The right and obligation to protect national and EU external borders is not incompatible with the commitment to uphold international humanitarian law, the Assembly said today. Regrettably, the parliamentarians said, “dysfunctional status determination procedures do not allow for quick distinctions between people in real need of international protection and irregular migrants”.

Adopting a resolution based the report prepared by Ian Liddell-Grainger (United Kingdom, EC), the Assembly said “it is of crucial importance to strengthen the existing legal and policy framework at the national and European level with a view to ensuring efficiency of the asylum system”. It said the EU member States and institutions should explore “possibilities for better identifying people in need of international protection and organising external processing of asylum applications”.
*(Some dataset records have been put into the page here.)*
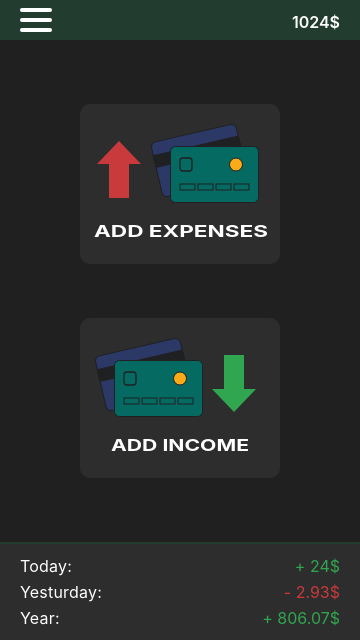
<!DOCTYPE html>
<html lang="en">
<head>
<meta charset="utf-8">
<title>Budget home</title>
<style>
:root {
  --page: #202020;
  --panel: #2d2d2d;
  --bar: #223d30;
  --text: #fff;
  --gain: #30a650;
  --loss: #c83a3b;
  --card-front: #046a62;
  --card-back: #2c3866;
  --ink: #1f2022;
  --gold: #fbab18;
}
* { box-sizing: border-box; margin: 0; }
body {
  width: 360px; height: 640px; overflow: hidden;
  display: flex; flex-direction: column;
  background: var(--page); color: var(--text);
  font: 400 16px/26px Inter, "Open Sans", sans-serif;
}
a { color: inherit; text-decoration: none; }
.topbar {
  flex: 0 0 40px; padding: 0 20px;
  display: flex; justify-content: space-between; align-items: center;
  background: var(--bar);
}
.menu { width: 32px; height: 24px; display: flex; flex-direction: column; justify-content: space-between; }
.menu span { height: 4px; border-radius: 2px; background: var(--text); }
.balance { font-weight: 600; padding-top: 4px; }
.actions {
  flex: 1; padding-top: 64px;
  display: flex; flex-direction: column; align-items: center; gap: 54px;
}
.tile { width: 200px; height: 160px; border-radius: 10px; background: var(--panel); }
.tile svg { display: block; }
.tile text { font: 700 16px Inter, "Open Sans", sans-serif; fill: var(--text); text-anchor: middle; }
.up { fill: var(--loss); }
.down { fill: var(--gain); }
.summary {
  flex: 0 0 98px; padding: 9px 20px 0;
  border-top: 2px solid var(--bar); background: var(--panel);
}
.summary div { display: flex; justify-content: space-between; }
.summary dt { letter-spacing: .2px; }
.gain { color: var(--gain); }
.loss { color: var(--loss); }
</style>
</head>
<body>
<header class="topbar">
  <a class="menu" href="#" aria-label="Menu"><span></span><span></span><span></span></a>
  <p class="balance">1024$</p>
</header>

<main class="actions">
  <a class="tile" href="#">
    <svg width="200" height="160" viewBox="0 0 200 160">
      <defs>
        <g id="cards" stroke="var(--ink)">
          <g transform="translate(70.5 39) rotate(-13)">
            <rect width="87" height="56" rx="5" fill="var(--card-back)"/>
            <rect y="13" width="87" height="12" fill="var(--ink)"/>
          </g>
          <rect x="90.5" y="42.5" width="88" height="56" rx="5" fill="var(--card-front)"/>
          <g fill="none">
            <rect x="100" y="54" width="12" height="13" rx="3" stroke-width="1.3"/>
            <rect x="100" y="80" width="15" height="6"/>
            <rect x="118" y="80" width="15" height="6"/>
            <rect x="136" y="80" width="15" height="6"/>
            <rect x="154" y="80" width="15" height="6"/>
          </g>
          <circle cx="156" cy="60.5" r="6.5" fill="var(--gold)"/>
        </g>
      </defs>
      <polygon class="up" points="39,37 61,60 49,60 49,94 29,94 29,60 17,60"/>
      <use href="#cards"/>
      <text x="101" y="133" textLength="174" lengthAdjust="spacingAndGlyphs">ADD EXPENSES</text>
    </svg>
  </a>
  <a class="tile" href="#">
    <svg width="200" height="160" viewBox="0 0 200 160">
      <use href="#cards" x="-56"/>
      <polygon class="down" points="144,37 164,37 164,71 176,71 154,94 132,71 144,71"/>
      <text x="100" y="133" textLength="138" lengthAdjust="spacingAndGlyphs">ADD INCOME</text>
    </svg>
  </a>
</main>

<dl class="summary">
  <div><dt>Today:</dt><dd class="gain">+ 24$</dd></div>
  <div><dt>Yesturday:</dt><dd class="loss">- 2.93$</dd></div>
  <div><dt>Year:</dt><dd class="gain">+ 806.07$</dd></div>
</dl>
</body>
</html>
The parliamentarians called on member States "to engage in a meaningful dialogue" involving the UNHCR and other international stakeholders on the interpretation of legal provisions of the 1951 UN Convention relating to the Status of Refugees, including the criteria for qualifying for status, as well as on the issue of definition of a third safe country.

Governments, they said, should step up efforts to find a constructive solution concerning more negotiated responsibility sharing with a view to fully implementing the European Council’s decisions of July 2015 with regard to relocation and resettlement of refugees, the resolution underlines. They should also explore possibilities for increasing legal channels for migration, including enhanced resettlement and admission for humanitarian reasons, as well as family reunification with a view to putting a halt to illegal migration, as well as reflect on the emerging challenges faced by integration policies, including threats for security and radicalisation, the text concludes.